Others pilots were much warmer, including a high-ranking Frontier captain who spread the word that she “was OK.”
“You get that acceptance, and it gets around, and everybody accepts you,” she said.
Warner went on to have a long career flying for Frontier, Continental and United Parcel Service. She eventually became a Denver-based FAA inspector. Gender inequity in aviation frustrates her, and she has no trouble speaking up about what she feels is the biggest frustration of all.
“I always felt like the United States — all countries, really — they only use half of their manpower,” she said. “If they only use men, they’re losing a lot.”
Warner’s induction into the National Aviation Hall of Fame makes her the 15th woman of the 225 people so honored.
Her nomination was vetted by a committee. She was then voted into the six-member 2014 class from a ballot of about 200 people.
And they’re thrilled to have her.
“Can you imagine being a flight instructor instructing male pilots for airlines and being told you’re good enough to train them, but not good enough to work them on the flight deck?” said Ron Kaplan, National Aviation Hall of Fame enshrinement director.
“There are certainly many female airline pilots that point to Emily as the giant whose shoulders they stood on as they considered a career in aviation.”
Warner left for Dayton on Thursday. On Friday, she was to participate in the Wings of Women conference, during which female aviation professionals are paired with teenage girls to mentor.
“Once these girls get to meet and know these professionals, it’s awesome and inspiring for them, because they suddenly realize their future is virtually unlimited,” Kaplan said.
Although she’s already in the National Women’s Hall of Fame and the Colorado Women’s Hall of Fame and a portion of the Granby Public Library is named for her, joining the National Aviation Hall of Fame is a big deal for Warner.
Warner says she wants to be a good role model and encourages women to get into aviation.
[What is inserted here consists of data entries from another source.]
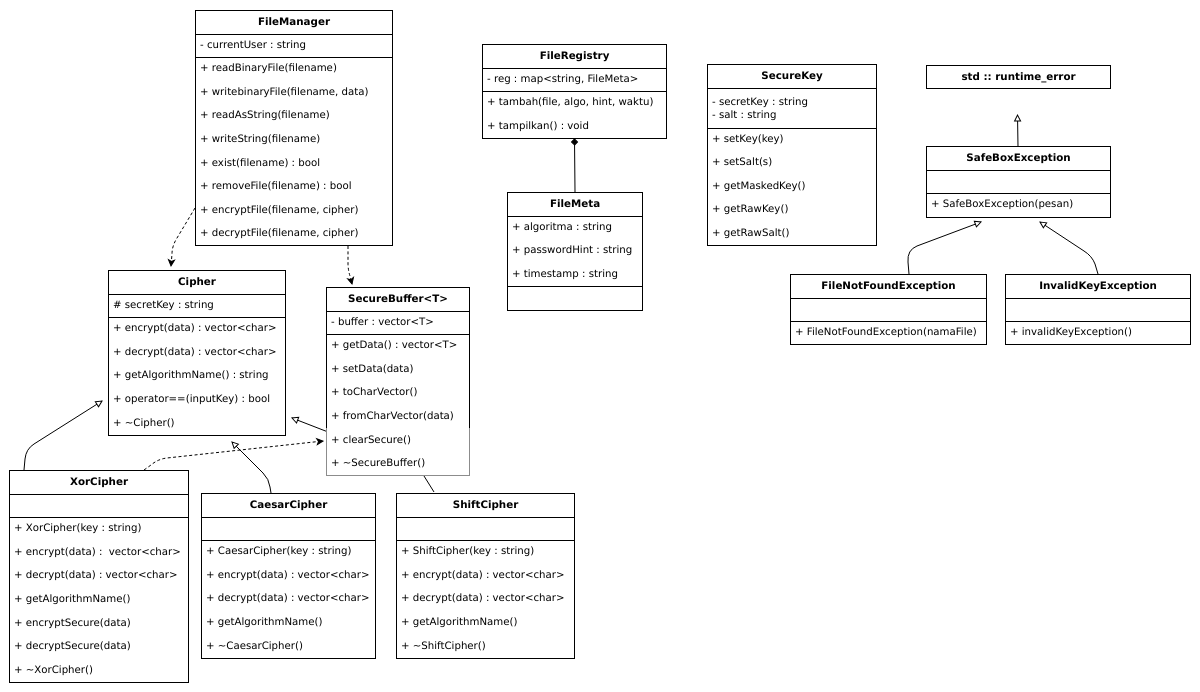
<!DOCTYPE html>
<html lang="id">
<head>
<meta charset="utf-8">
<title>Class diagram</title>
<style>
:root { --ink: #000; --paper: #fff; --faded: #8c8c8c; --row: 23.55px; }
* { box-sizing: border-box; margin: 0; padding: 0; }
html, body { width: 1200px; height: 692px; overflow: hidden; background: var(--paper); }
.diagram {
  position: relative; width: 1200px; height: 692px; overflow: hidden;
  color: var(--ink); font: 10.2px/13px "DejaVu Sans", sans-serif;
  text-rendering: geometricPrecision;
}
.connectors { position: absolute; inset: 0; fill: none; stroke: var(--ink); stroke-width: 1; }
.dashed { stroke-dasharray: 3 2.4; }
.class {
  position: absolute; left: var(--x); top: var(--y); width: var(--w); height: var(--h);
  display: flex; flex-direction: column;
  background: var(--paper); border: 1px solid var(--ink);
}
.class h2 {
  flex: none; height: calc(var(--row) - 1px);
  display: flex; align-items: center; justify-content: center;
  font-size: 10.3px; font-weight: 700; white-space: nowrap;
}
.class ul { flex: none; list-style: none; border-top: 1px solid var(--ink); min-height: var(--row); }
.class li {
  height: var(--row); padding-left: 4px;
  display: flex; align-items: center; white-space: pre;
}
.class li:first-child { margin-top: -1px; }
.class .stacked { height: 40px; padding-top: 7px; }
.class .stacked li { height: 13px; margin: 0; }
.faded-edge {
  position: absolute; left: -1px; right: -1px; bottom: -1px; height: 48px;
  border: 1px solid var(--faded); border-top: 0;
}
</style>
</head>
<body>
<main class="diagram">
  <svg class="connectors" width="1200" height="692" viewBox="0 0 1200 692" aria-hidden="true">
    <defs>
      <marker id="inherit" markerUnits="userSpaceOnUse" markerWidth="10" markerHeight="10" refX="8" refY="5" orient="auto">
        <path d="M2 2 L8 5 L2 8 Z" fill="#fff" stroke="#000"/>
      </marker>
      <marker id="depend" markerUnits="userSpaceOnUse" markerWidth="10" markerHeight="10" refX="8" refY="5" orient="auto">
        <path d="M2 2 L8 5 L2 8 L3.5 5 Z" fill="#000" stroke="#000"/>
      </marker>
      <marker id="compose" markerUnits="userSpaceOnUse" markerWidth="10" markerHeight="10" refX="8" refY="5" orient="auto">
        <path d="M2 5 L5 2 L8 5 L5 8 Z" fill="#000" stroke="#000"/>
      </marker>
    </defs>
    <g class="dashed" marker-end="url(#depend)">
      <path d="M195 208 L177 238 Q172 246 172 254 L171 266" marker-end="url(#depend)"/>
      <path d="M348 246 L348 263 Q348 270 350 276 L352 284" marker-end="url(#depend)"/>
      <path d="M144 470 L151 465 Q158 459 167 458 L323 441" marker-end="url(#depend)"/>
    </g>
    <g>
      <path d="M24 470 L25 459 Q26 449 34 444 L102 401" marker-end="url(#inherit)"/>
      <path d="M271 493 L270 487 Q269 479 263 473 L232 442" marker-end="url(#inherit)"/>
      <path d="M434 492 L424 476 Q418 467 408 463 L292 418" marker-end="url(#inherit)"/>
      <path d="M1018 147 L1017.5 115" marker-end="url(#inherit)"/>
      <path d="M909 274 L908 262 Q907 250 917 246 L981 222" marker-end="url(#inherit)"/>
      <path d="M1098 274 L1095 264 Q1092 256 1084 251 L1040 222" marker-end="url(#inherit)"/>
      <path d="M575 192 L574.5 139" marker-end="url(#compose)"/>
    </g>
  </svg>

  <section class="class" style="--x:195px;--y:10px;--w:198px;--h:236px">
    <h2>FileManager</h2>
    <ul><li>- currentUser : string</li></ul>
    <ul>
      <li>+ readBinaryFile(filename)</li>
      <li>+ writebinaryFile(filename, data)</li>
      <li>+ readAsString(filename)</li>
      <li>+ writeString(filename)</li>
      <li>+ exist(filename) : bool</li>
      <li>+ removeFile(filename) : bool</li>
      <li>+ encryptFile(filename, cipher)</li>
      <li>+ decryptFile(filename, cipher)</li>
    </ul>
  </section>

  <section class="class" style="--x:482px;--y:44px;--w:185px;--h:95px">
    <h2>FileRegistry</h2>
    <ul><li>- reg : map&lt;string, FileMeta&gt;</li></ul>
    <ul>
      <li>+ tambah(file, algo, hint, waktu)</li>
      <li>+ tampilkan() : void</li>
    </ul>
  </section>

  <section class="class" style="--x:507px;--y:192px;--w:136px;--h:119px">
    <h2>FileMeta</h2>
    <ul>
      <li>+ algoritma : string</li>
      <li>+ passwordHint : string</li>
      <li>+ timestamp : string</li>
    </ul>
    <ul></ul>
  </section>

  <section class="class" style="--x:707px;--y:64px;--w:170px;--h:182px">
    <h2>SecureKey</h2>
    <ul class="stacked">
      <li>- secretKey : string</li>
      <li>- salt : string</li>
    </ul>
    <ul>
      <li>+ setKey(key)</li>
      <li>+ setSalt(s)</li>
      <li>+ getMaskedKey()</li>
      <li>+ getRawKey()</li>
      <li>+ getRawSalt()</li>
    </ul>
  </section>

  <section class="class" style="--x:926px;--y:65px;--w:185px;--h:24px">
    <h2>std :: runtime_error</h2>
  </section>

  <section class="class" style="--x:926px;--y:146px;--w:185px;--h:72px">
    <h2>SafeBoxException</h2>
    <ul></ul>
    <ul><li>+ SafeBoxException(pesan)</li></ul>
  </section>

  <section class="class" style="--x:790px;--y:274px;--w:197px;--h:71px">
    <h2>FileNotFoundException</h2>
    <ul></ul>
    <ul><li>+ FileNotFoundException(namaFile)</li></ul>
  </section>

  <section class="class" style="--x:1005px;--y:274px;--w:186px;--h:71px">
    <h2>InvalidKeyException</h2>
    <ul></ul>
    <ul><li>+ invalidKeyException()</li></ul>
  </section>

  <section class="class" style="--x:108px;--y:270px;--w:178px;--h:166px">
    <h2>Cipher</h2>
    <ul><li># secretKey : string</li></ul>
    <ul>
      <li>+ encrypt(data) : vector&lt;char&gt;</li>
      <li>+ decrypt(data) : vector&lt;char&gt;</li>
      <li>+ getAlgorithmName() : string</li>
      <li>+ operator==(inputKey) : bool</li>
      <li>+ ~Cipher()</li>
    </ul>
  </section>

  <section class="class" style="--x:326px;--y:287px;--w:144px;--h:189px">
    <h2>SecureBuffer&lt;T&gt;</h2>
    <ul><li>- buffer : vector&lt;T&gt;</li></ul>
    <ul>
      <li>+ getData() : vector&lt;T&gt;</li>
      <li>+ setData(data)</li>
      <li>+ toCharVector()</li>
      <li>+ fromCharVector(data)</li>
      <li>+ clearSecure()</li>
      <li>+ ~SecureBuffer()</li>
    </ul>
    <div class="faded-edge"></div>
  </section>

  <section class="class" style="--x:9px;--y:470px;--w:180px;--h:213px">
    <h2>XorCipher</h2>
    <ul></ul>
    <ul>
      <li>+ XorCipher(key : string)</li>
      <li>+ encrypt(data) :  vector&lt;char&gt;</li>
      <li>+ decrypt(data) : vector&lt;char&gt;</li>
      <li>+ getAlgorithmName()</li>
      <li>+ encryptSecure(data)</li>
      <li>+ decryptSecure(data)</li>
      <li>+ ~XorCipher()</li>
    </ul>
  </section>

  <section class="class" style="--x:201px;--y:493px;--w:175px;--h:166px">
    <h2>CaesarCipher</h2>
    <ul></ul>
    <ul>
      <li>+ CaesarCipher(key : string)</li>
      <li>+ encrypt(data) : vector&lt;char&gt;</li>
      <li>+ decrypt(data) : vector&lt;char&gt;</li>
      <li>+ getAlgorithmName()</li>
      <li>+ ~CaesarCipher()</li>
    </ul>
  </section>

  <section class="class" style="--x:396px;--y:493px;--w:179px;--h:166px">
    <h2>ShiftCipher</h2>
    <ul></ul>
    <ul>
      <li>+ ShiftCipher(key : string)</li>
      <li>+ encrypt(data) : vector&lt;char&gt;</li>
      <li>+ decrypt(data) : vector&lt;char&gt;</li>
      <li>+ getAlgorithmName()</li>
      <li>+ ~ShiftCipher()</li>
    </ul>
  </section>
</main>
</body>
</html>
But she recognizes the challenges women face.
“Not as many women are learning how to fly, and you’ve got to build your flight time, and if you have a family, it’s tough,” said Warner, who has a family. “But women make good pilots because they’re smoother.”
Warner’s home in the Lowry neighborhood — built on the former Lowry Air Force Base — is filled with plaques, model airplanes and other items from her years in the sky.
In her hallway hangs a letter she wrote to Frontier in 1967 asking for an “equal opportunity.”
She proudly shows off group photos taken with fellow women in aviation, and she giggles when explaining that the floor of her two-car garage is painted with runway directions — 35 R and 35 L.
To say that flying runs deep in her veins is an understatement. She doesn’t often fly solo anymore. But, she says with a gleam in her eye, she has a friend with a Cessna 182.
“We go flying,” she said. “I still love it. You don’t lose that — looking out and seeing that world in a different way.”
Laura Keeney: 303-954-1337, firstname.lastname@example.org or twitter.com/LauraKeeney